TitreEvidence for an important tectonostratigraphic seismic marker across Canada Basin and southern Alpha Ridge of the Arctic Ocean
AuteurShimeld, J W; Chian, D; Jackson, H R; Hutchinson, D; Mosher, D C; Wade, J A; Chapman, C B
SourceCommission géologique du Canada, Dossier public 6822, 2011, 1 feuille, (Accès ouvert)
Documentdossier public
Mediapapier; en ligne; numérique
Formatspdf; JPEG2000
ProvinceRégion extracotière du nord
Lat/Long OENS-168.0000 -120.0000 80.0000 72.0000
Sujetszones tectonostratigraphiques; antécédents tectoniques; études de la croûte; interpretations sismiques; levés sismiques; levés sismiques marins; profils sismiques marins; levés géophysiques; études de réflexion; levés de reflexion sismiques; milieu sédimentaire; structures sédimentaires; milieux sédimentaires; tectonique; stratigraphie; géologie marine; géophysique

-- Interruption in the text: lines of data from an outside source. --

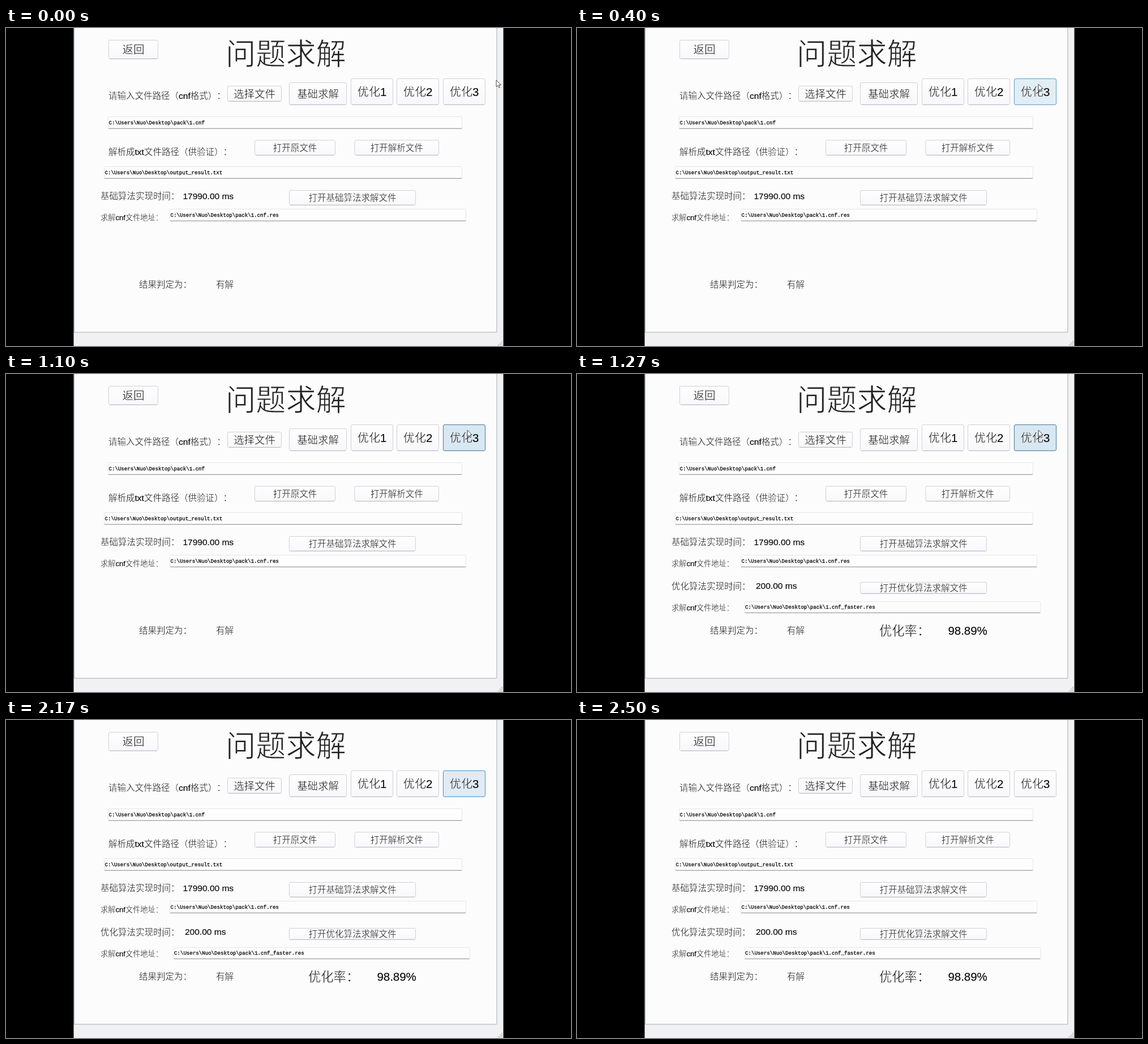
An HTML page for the animation above (2530 ms loop, 998x561 px).

```html
<!DOCTYPE html>
<html lang="zh-CN">
<head>
<meta charset="utf-8">
<title>问题求解</title>
<style>
html, body { margin: 0; width: 100%; height: 100%; overflow: hidden; background: #000; }
svg { display: block; width: 100vw; height: 100vh; }
text {
  font-family: "Liberation Sans", "Noto Sans CJK SC", "Noto Sans CJK", sans-serif;
  font-weight: 300;
  font-kerning: none;
  text-spacing-trim: space-all;
  font-feature-settings: "chws" 0, "halt" 0;
  white-space: pre;
  fill: #222;
  stroke: #fcfcfd;
  stroke-width: .02em;
}
.latin { fill: #0c0c0c; stroke: #0c0c0c; stroke-width: .2px; }
.path { font-family: "Liberation Mono", monospace; font-weight: 400; }
.path .latin { stroke-width: .3px; }
.btn { fill: url(#face); stroke: #cfd1d6; }
.hot { opacity: 0; animation: glow 2530ms linear infinite; }
#late { visibility: hidden; animation: appear 2530ms step-end infinite; }
#cursor { animation: move 2530ms linear infinite; }

@keyframes glow {
  0%, 2.8% { opacity: 0; fill: #e3eff6; stroke: #6fa8c8; }
  6.72% { opacity: .8; fill: #e6f0f7; stroke: #6fa8c8; }
  11%, 29% { opacity: 1; fill: #e2eef6; stroke: #5f9fc4; }
  31.6% { opacity: 1; fill: #dae9f3; stroke: #4f8fb5; }
  36%, 50.2% { opacity: 1; fill: #d8e8f3; stroke: #4a778f; }
  58%, 70% { opacity: 1; fill: #e1edf5; stroke: #4f94bd; }
  83%, 85.8% { opacity: 1; fill: #e0ebf5; stroke: #4a92c6; }
  96%, 100% { opacity: 0; fill: #e3eff6; stroke: #6fa8c8; }
}
@keyframes appear {
  0% { visibility: hidden; }
  47.4%, 100% { visibility: visible; }
}
@keyframes move {
  0%, 1.2% { transform: translate(866px, 92px); }
  6.72% { transform: translate(817px, 93px); }
  11%, 80% { transform: translate(815px, 99px); }
  84.2% { transform: translate(868px, 97px); }
  85.5%, 100% { transform: translate(884px, 97px); }
}
</style>
</head>
<body>
<svg viewBox="0 0 998 561" preserveAspectRatio="none">
  <defs>
    <linearGradient id="face" x1="0" y1="0" x2="0" y2="1">
      <stop offset="0" stop-color="#fefefe"/>
      <stop offset="1" stop-color="#f8f8fc"/>
    </linearGradient>
    <clipPath id="screen"><path d="M120 0H878.5V561H120z"/></clipPath>
  </defs>
  <rect width="998" height="561"/>
  <rect x="119.5" width="759" height="561" fill="#f1f1f3"/>
  <rect x="120" width="747" height="537" fill="#fcfcfd"/>
  <path d="M120.5 0V537M120 536.8H866.8V0" fill="none" stroke="#a3b1b6"/>
  <g id="grip" fill="#b4b4b4"></g>
  <g id="base"></g>
  <g id="late"></g>
  <g clip-path="url(#screen)">
    <path id="cursor" d="M0 0V11.6L2.7 9.2L4.6 13.3L6.5 12.5L4.7 8.4H8.2Z" fill="#fff" stroke="#333" stroke-width=".9"/>
  </g>
</svg>
<script>
const NS = 'http://www.w3.org/2000/svg';
const home = 'C:\\Users\\Nuo\\Desktop\\';
let layer;

function add(tag, attrs, parent = layer) {
  const el = document.createElementNS(NS, tag);
  for (const key in attrs) el.setAttribute(key, attrs[key]);
  return parent.appendChild(el);
}

// cy is the vertical middle of the glyphs; Latin runs are drawn darker
function text(str, x, cy, size, attrs = {}) {
  const el = add('text', { x, y: cy + size * .37, 'font-size': size, ...attrs });
  for (const run of str.match(/[\x20-\x7e]+|[^\x20-\x7e]+/g))
    add('tspan', run < '\x7f' ? { class: 'latin' } : {}, el).textContent = run;
}

function button(label, x1, y1, x2, y2, size, hot) {
  const box = { x: x1 + .4, y: y1 + .5, width: x2 - x1 - 1, height: y2 - y1 - 1.2, rx: 2.5 };
  add('rect', { ...box, class: 'btn' });
  add('path', { d: `M${x1 + 2.5} ${y2 - .7}H${x2 - 2.5}`, stroke: '#b9bbc1' });
  if (hot) add('rect', { ...box, class: 'hot' });
  text(label, (x1 + x2) / 2, (y1 + y2) / 2, size, { 'text-anchor': 'middle' });
}

function field(path, x1, y1, x2, y2) {
  add('rect', { x: x1 + .5, y: y1 + .5, width: x2 - x1 - 1, height: y2 - y1 - 1.2, rx: 1, fill: '#fdfdfd', stroke: '#e6e6e8' });
  add('path', { d: `M${x1 + 1} ${y2 - .7}H${x2 - 1}`, stroke: '#8d8d8f' });
  text(home + path, x1 + 1.5, (y1 + y2) / 2, 9.12, { class: 'path', dy: -.6 });
}

layer = document.getElementById('base');
button('返回', 181, 21, 269, 55, 19.6);
text('问题求解', 388, 45, 53.2);
text('请输入文件路径（cnf格式）：', 181, 119.5, 15.5);
button('选择文件', 391, 102, 487, 130, 18.4);
button('基础求解', 500, 96, 602, 136, 18.4);
button('优化1', 609, 89, 684, 136, 20.2);
button('优化2', 690, 89, 765, 136, 20.2);
button('优化3', 772, 89, 847, 136, 20.2, true);
field('pack\\1.cnf', 180, 156, 806, 178);
text('解析成txt文件路径（供验证）：', 181, 218, 15.5);
button('打开原文件', 439, 197.5, 582, 225, 15.5);
button('打开解析文件', 615.5, 197.5, 765, 225, 15.5);
field('output_result.txt', 173, 244, 806, 266);
text('基础算法实现时间：', 167, 296.5, 15.5);
text('17990.00 ms', 312.5, 296, 15.5);
button('打开基础算法求解文件', 500, 286, 724, 313, 15.5);
text('求解cnf文件地址：', 167, 334, 13.2);
field('pack\\1.cnf.res', 289, 319, 813, 341);
text('结果判定为：', 235, 452.5, 15.5);
text('有解', 371, 452.5, 15.5);

layer = document.getElementById('late');
text('优化算法实现时间：', 167, 374, 15.5);
text('200.00 ms', 316, 373.5, 15.5);
button('打开优化算法求解文件', 500, 367, 724, 388, 15.5);
text('求解cnf文件地址：', 167, 412, 13.2);
field('pack\\1.cnf_faster.res', 295.5, 401, 819.5, 422);
text('优化率：', 534, 453, 22.3);
text('98.89%', 655.5, 452, 20.4);

layer = document.getElementById('grip');
for (let row = 0; row < 3; row++)
  for (let col = 0; col <= row; col++)
    add('rect', { x: 875 - col * 3, y: 552 + row * 3, width: 1.8, height: 1.8 });
</script>
</body>
</html>
```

Illustrationsseismic reflection profiles; stratigraphic columns; plots; location maps
ProgrammePreparation of a submission for an extended continental shelf in the Atlantic and Arctic Oceans under UNCLOS, Délimitation du plateau continental du Canada en vertu de la Convention des Nations Unies sur le droit de la mer (UNCLOS)
Diffusé2011 09 15

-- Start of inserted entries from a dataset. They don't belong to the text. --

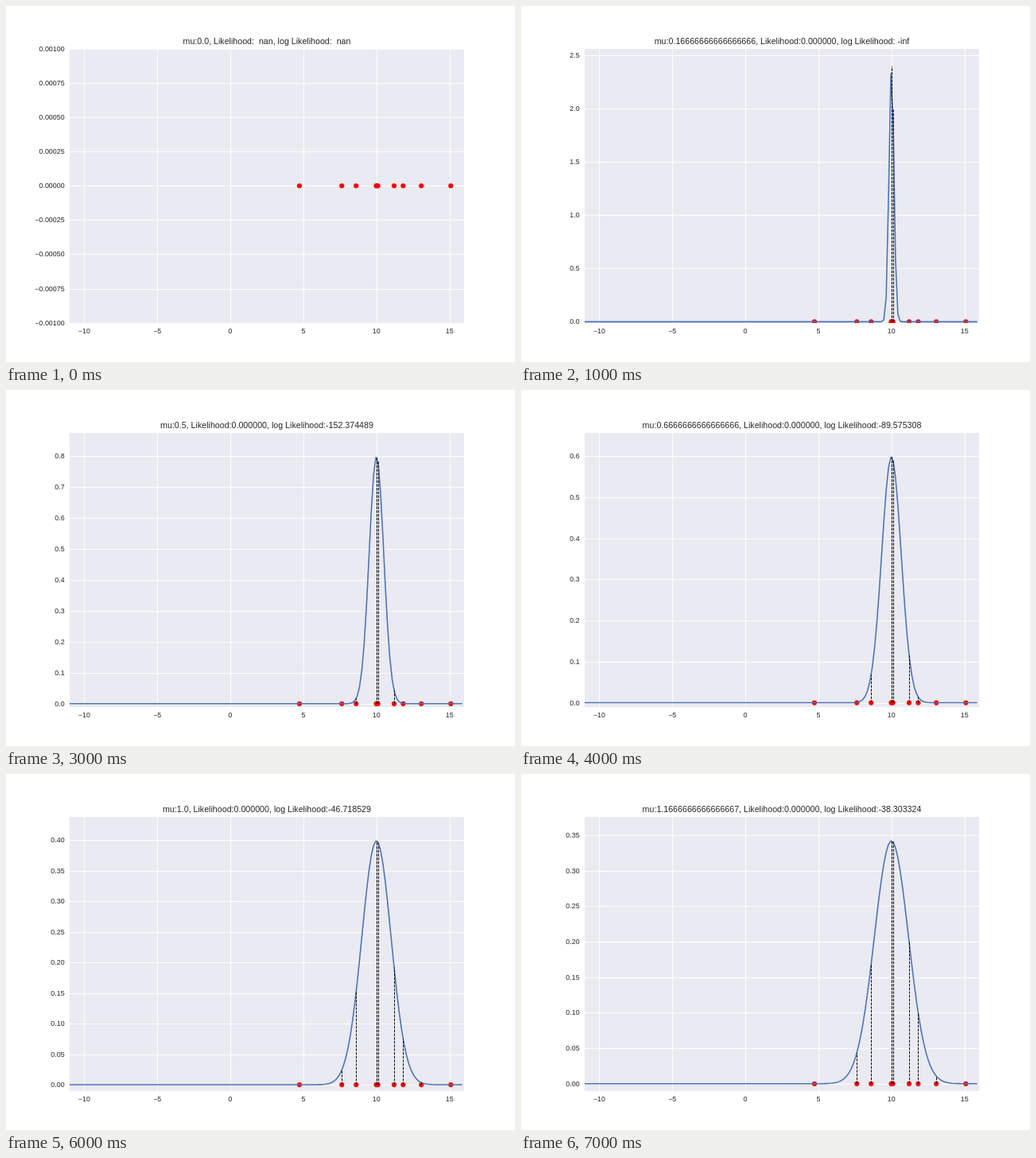
Animation, 640 px wide and 448 px high, one loop 8000 ms. Source, as an HTML page with a canvas:

```html
<!DOCTYPE html>
<html lang="en">
<head>
<meta charset="utf-8">
<title>Likelihood of a normal model</title>
<style>
  html, body { margin: 0; width: 100%; height: 100%; overflow: hidden; background: #fff; }
  canvas { display: block; width: 640px; height: 448px; }
</style>
</head>
<body>
<canvas id="plot" width="640" height="448"></canvas>
<script>
const ctx = document.getElementById('plot').getContext('2d');
const STEP_MS = 1000;
const MEAN = 10;
const BOX = { left: 80, right: 576, top: 53.76, bottom: 398.72 };
const X_MIN = -11, X_MAX = 16;
const SAMPLES = [4.73, 7.63, 8.61, 9.99, 10.01, 10.1, 11.21, 11.83, 13.07, 15.09];
const SQUARES = 75.058287737; // sum of squared distances from the mean
const FONT = '"Liberation Sans", Arial, sans-serif';

// One entry per step: printed parameter, tick spacing, tick decimals
const STEPS = [
  ['0.0', 0.00025, 5],
  ['0.16666666666666666', 0.5, 1],
  ['0.3333333333333333', 0.2, 1],
  ['0.5', 0.1, 1],
  ['0.6666666666666666', 0.1, 1],
  ['0.8333333333333333', 0.1, 1],
  ['1.0', 0.05, 2],
  ['1.1666666666666667', 0.05, 2]
];

const GRID_X = Array.from({ length: 169 }, (_, i) => X_MIN + i * 0.16);
const snap = v => Math.floor(v + 0.5) + 0.5;
const px = x => BOX.left + (x - X_MIN) / (X_MAX - X_MIN) * (BOX.right - BOX.left);
const density = (x, s) =>
  Math.exp(-((x - MEAN) ** 2) / (2 * s * s)) / (s * Math.sqrt(2 * Math.PI));

function logLikelihood(s) {
  const n = SAMPLES.length;
  const value = -n / 2 * Math.log(2 * Math.PI) - n * Math.log(s) - SQUARES / (2 * s * s);
  return value < -746 ? ' -inf' : value.toFixed(6);
}

function line(x1, y1, x2, y2) {
  ctx.beginPath();
  ctx.moveTo(x1, y1);
  ctx.lineTo(x2, y2);
  ctx.stroke();
}

function text(str, x, y, size, align) {
  ctx.font = `${size}px ${FONT}`;
  ctx.textAlign = align;
  ctx.fillStyle = '#262626';
  ctx.fillText(str, x, y);
}

function draw(step) {
  const [label, gap, decimals] = STEPS[step];
  const s = step / 6;
  const peak = step ? Math.max(...GRID_X.map(x => density(x, s))) : 0;
  const yMin = step ? -0.01 : -0.001;
  const yMax = step ? peak * 1.1 : 0.001;
  const py = y => BOX.bottom - (y - yMin) / (yMax - yMin) * (BOX.bottom - BOX.top);

  ctx.fillStyle = '#fff';
  ctx.fillRect(0, 0, 640, 448);
  ctx.fillStyle = '#eaeaf2';
  ctx.fillRect(80, 54, 496, 345);

  ctx.save();
  ctx.beginPath();
  ctx.rect(80, 54, 496, 345);
  ctx.clip();

  ctx.strokeStyle = '#fff';
  ctx.lineWidth = 0.89;
  for (let x = -10; x <= 15; x += 5) line(snap(px(x)), 54, snap(px(x)), 399);
  const ticks = [];
  for (let i = Math.ceil(yMin / gap - 1e-6); i <= yMax / gap + 1e-6; i++) {
    ticks.push(i * gap);
    line(80, snap(py(i * gap)), 576, snap(py(i * gap)));
  }

  ctx.fillStyle = '#f00';
  for (const x of SAMPLES) {
    ctx.beginPath();
    ctx.arc(px(x), py(0), 3.11, 0, 2 * Math.PI);
    ctx.fill();
  }

  if (step) {
    ctx.strokeStyle = '#4c72b0';
    ctx.lineWidth = 1.56;
    ctx.lineJoin = 'round';
    ctx.beginPath();
    for (const x of GRID_X) ctx.lineTo(px(x), py(density(x, s)));
    ctx.stroke();

    ctx.strokeStyle = '#000';
    ctx.lineWidth = 0.95;
    ctx.setLineDash([3.29, 1.42]);
    for (const x of SAMPLES) line(snap(px(x)), py(0), snap(px(x)), py(density(x, s)));
  }
  ctx.restore();

  for (let x = -10; x <= 15; x += 5) {
    text(String(x).replace('-', '\u2212'), px(x), 412, 8.89, 'center');
  }
  for (const y of ticks) {
    const str = (y < 0 ? '\u2212' : '') + Math.abs(y).toFixed(decimals);
    text(str, 73.6, Math.round(py(y) + 3), 8.89, 'right');
  }

  const like = step ? '0.000000' : '  nan';
  const log = step ? logLikelihood(s) : '  nan';
  text(`mu:${label}, Likelihood:${like}, log Likelihood:${log}`, 328, 48, 10.67, 'center');
}

let shown = -1;
function tick() {
  const step = Math.floor(performance.now() / STEP_MS) % STEPS.length;
  if (step !== shown) draw(shown = step);
  requestAnimationFrame(tick);
}
tick();
</script>
</body>
</html>
```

Résumé(disponible en anglais seulement)
An extensive modern dataset of short-offset seismic reflection profiles coupled with wide-angle reflection and refraction sonobuoy records enable new insights into the crustal types, rifting processes, subsidence history, and sedimentary sequences of Canada Basin, Northwind Ridge, and southern Alpha Ridge. Exceeding 6.5 km in thickness across southern Canada Basin and thinning northward to Alpha Ridge, the sedimentary succession is divided into more than a dozen regional seismostratigraphic units, the oldest of which is informally named the bisque unit. Characterized by anomalously high-amplitude reflections, this unit is of interest since it immediately overlies acoustic basement and may indicate something about the nature of basement and its tectonic history. Along southern Alpha Ridge, including Nautilus Spur, the base of the bisque unit is marked by a prominent angular unconformity that can be traced southward into Canada Basin before becoming obscured by deep burial. The bisque unit appears to be concordant with basement topography and it is clearly offset by faults created during the most recent significant extension of the basin. Distinct onlap of overlying units indicates that extension was accompanied by apparently rapid subsidence and then quiescence. Large basement structures interpreted to be volcanic edifices are immediately overlain and at least partially covered by the bisque unit which might indicate a genetic linkage. On sonobuoy records, two distinct phenomena are observed for the bisque layer: 1) wide-angle reflections and refractions on records distributed widely across the study area; and 2) high amplitude phases of anomalously low apparent velocity across northern Canada Basin and Nautilus Spur. The latter are modelled as converted waves with down-going P-to-S and up-going S-to-P conversions occurring at the bisque layer. This is an important phenomenon since it presents the possibility of estimating Poisson's ratio for crustal layers beneath bisque which would be a valuable constraint in determining crustal types. Though not yet sampled, the bisque unit is interpreted to consist of highvelocity siliceous oozes interbedded with hemipelagic and pelagic sedimentation. In Canada Basin, it may correlate with mid-to-upper Cretaceous tuffs of the Christopher and Kanguk formations found on Banks and Prince Patrick islands. The unit may become increasingly younger northward over Alpha Ridge.